- What you need to do -
If a line in the data has the string "title", please show it.

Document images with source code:
=======

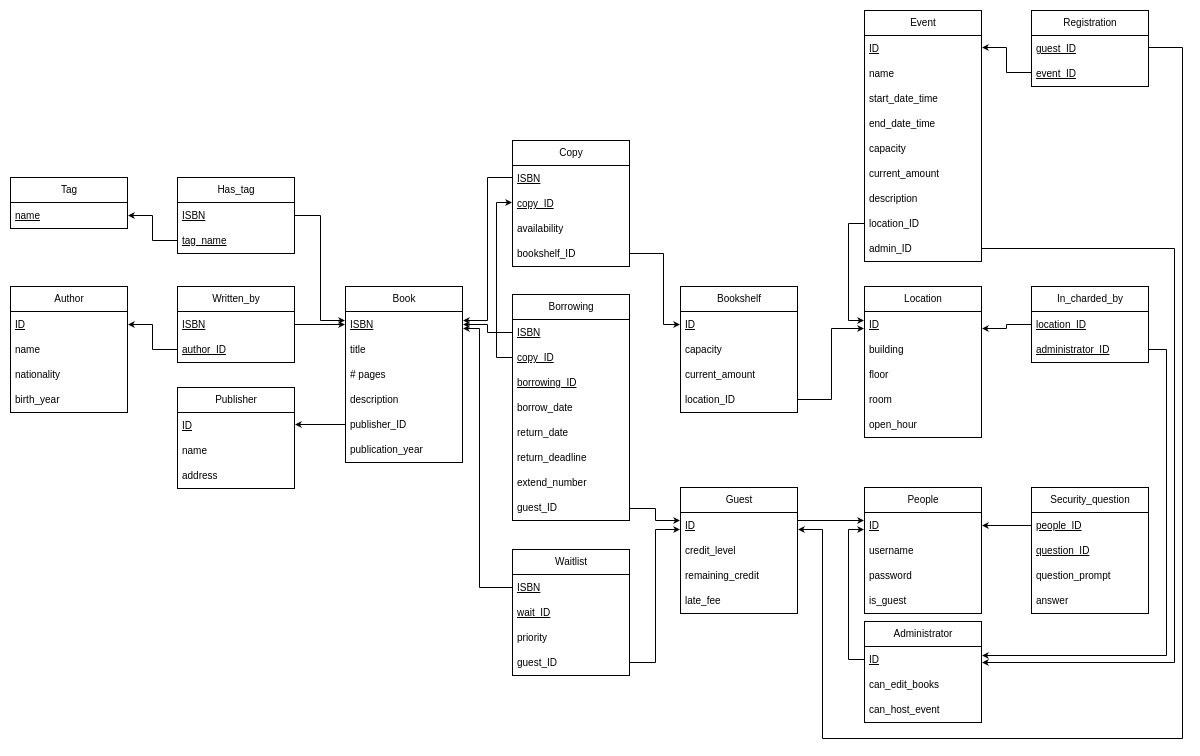
<!DOCTYPE html>
<html lang="en">
<head>
<meta charset="utf-8">
<title>Library database schema</title>
<style>
:root { --ink: #000; --paper: #fff; --row: 25px; }
* { box-sizing: border-box; margin: 0; padding: 0; }
body { width: 1200px; height: 756px; overflow: hidden; background: var(--paper); }
.schema { position: relative; width: 1200px; height: 756px; overflow: hidden; color: var(--ink); font: 10px/25px "Liberation Sans", Arial, sans-serif; }
.relations { position: absolute; left: 0; top: 0; fill: none; stroke: var(--ink); stroke-width: 1; }
.relations marker path { fill: var(--ink); stroke: none; }
.entity { position: absolute; left: var(--x); top: var(--y); width: 118px; border: 1px solid var(--ink); background: var(--paper); }
.entity h2 { height: var(--row); border-bottom: 1px solid var(--ink); font-size: 10px; font-weight: 400; line-height: 23px; text-align: center; }
.entity ul { display: flex; flex-direction: column; list-style: none; }
.entity li { height: var(--row); padding-left: 4px; white-space: nowrap; }
.key { text-decoration: underline; }
</style>
</head>
<body>
<main class="schema">
  <section class="entity" style="--x:10px;--y:177px"><h2>Tag</h2>
    <ul><li class="key">name</li></ul></section>
  <section class="entity" style="--x:177px;--y:177px"><h2>Has_tag</h2>
    <ul><li class="key">ISBN</li><li class="key">tag_name</li></ul></section>
  <section class="entity" style="--x:10px;--y:286px"><h2>Author</h2>
    <ul><li class="key">ID</li><li>name</li><li>nationality</li><li>birth_year</li></ul></section>
  <section class="entity" style="--x:177px;--y:286px"><h2>Written_by</h2>
    <ul><li class="key">ISBN</li><li class="key">author_ID</li></ul></section>
  <section class="entity" style="--x:177px;--y:387px"><h2>Publisher</h2>
    <ul><li class="key">ID</li><li>name</li><li>address</li></ul></section>
  <section class="entity" style="--x:345px;--y:286px"><h2>Book</h2>
    <ul><li class="key">ISBN</li><li>title</li><li># pages</li><li>description</li><li>publisher_ID</li><li>publication_year</li></ul></section>
  <section class="entity" style="--x:512px;--y:140px"><h2>Copy</h2>
    <ul><li class="key">ISBN</li><li class="key">copy_ID</li><li>availability</li><li>bookshelf_ID</li></ul></section>
  <section class="entity" style="--x:512px;--y:294px"><h2>Borrowing</h2>
    <ul><li class="key">ISBN</li><li class="key">copy_ID</li><li class="key">borrowing_ID</li><li>borrow_date</li><li>return_date</li><li>return_deadline</li><li>extend_number</li><li>guest_ID</li></ul></section>
  <section class="entity" style="--x:512px;--y:549px"><h2>Waitlist</h2>
    <ul><li class="key">ISBN</li><li class="key">wait_ID</li><li>priority</li><li>guest_ID</li></ul></section>
  <section class="entity" style="--x:680px;--y:286px"><h2>Bookshelf</h2>
    <ul><li class="key">ID</li><li>capacity</li><li>current_amount</li><li>location_ID</li></ul></section>
  <section class="entity" style="--x:680px;--y:487px"><h2>Guest</h2>
    <ul><li class="key">ID</li><li>credit_level</li><li>remaining_credit</li><li>late_fee</li></ul></section>
  <section class="entity" style="--x:864px;--y:10px"><h2>Event</h2>
    <ul><li class="key">ID</li><li>name</li><li>start_date_time</li><li>end_date_time</li><li>capacity</li><li>current_amount</li><li>description</li><li>location_ID</li><li>admin_ID</li></ul></section>
  <section class="entity" style="--x:864px;--y:286px"><h2>Location</h2>
    <ul><li class="key">ID</li><li>building</li><li>floor</li><li>room</li><li>open_hour</li></ul></section>
  <section class="entity" style="--x:864px;--y:487px"><h2>People</h2>
    <ul><li class="key">ID</li><li>username</li><li>password</li><li>is_guest</li></ul></section>
  <section class="entity" style="--x:864px;--y:621px"><h2>Administrator</h2>
    <ul><li class="key">ID</li><li>can_edit_books</li><li>can_host_event</li></ul></section>
  <section class="entity" style="--x:1031px;--y:10px"><h2>Registration</h2>
    <ul><li class="key">guest_ID</li><li class="key">event_ID</li></ul></section>
  <section class="entity" style="--x:1031px;--y:286px"><h2>In_charded_by</h2>
    <ul><li class="key">location_ID</li><li class="key">administrator_ID</li></ul></section>
  <section class="entity" style="--x:1031px;--y:487px"><h2>Security_question</h2>
    <ul><li class="key">people_ID</li><li class="key">question_ID</li><li>question_prompt</li><li>answer</li></ul></section>

  <svg class="relations" width="1200" height="756" viewBox="0 0 1200 756" aria-hidden="true">
    <defs>
      <marker id="arrow" markerUnits="userSpaceOnUse" markerWidth="7" markerHeight="7" refX="6" refY="3.5" orient="auto"><path d="M7 3.5L0 0L2 3.5L0 7Z"/></marker>
    </defs>
    <g marker-end="url(#arrow)">
      <path d="M177 240.5H152.5V215.5H129"/>
      <path d="M295 215.5H320.5V320.5H344"/>
      <path d="M177 349.5H152.5V324.5H129"/>
      <path d="M295 324.5H344"/>
      <path d="M345 424.5H296"/>
      <path d="M512 177.5H487.5V320.5H464"/>
      <path d="M512 332.5H487.5V324.5H464"/>
      <path d="M512 357.5H496.5V202.5H511"/>
      <path d="M512 587.5H479.5V328.5H464"/>
      <path d="M630 253.5H663.5V324.5H679"/>
      <path d="M630 508.5H655.5V520.5H679"/>
      <path d="M630 662.5H655.5V529.5H679"/>
      <path d="M798 399.5H831.5V328.5H863"/>
      <path d="M798 520.5H863"/>
      <path d="M864 223.5H848.5V320.5H863"/>
      <path d="M864 659.5H848.5V529.5H863"/>
      <path d="M982 248.5H1174.5V662.5H983"/>
      <path d="M1031 72.5H1006.5V47.5H983"/>
      <path d="M1149 47.5H1182.5V738.5H822.5V529.5H799"/>
      <path d="M1031 324.5H1006.5V328.5H983"/>
      <path d="M1149 349.5H1166.5V655.5H983"/>
      <path d="M1031 525.5H983"/>
    </g>
  </svg>
</main>
</body>
</html>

=======

- Task solution -
<title>Library database schema</title>
    <ul><li class="key">ISBN</li><li>title</li><li># pages</li><li>description</li><li>publisher_ID</li><li>publication_year</li></ul></section>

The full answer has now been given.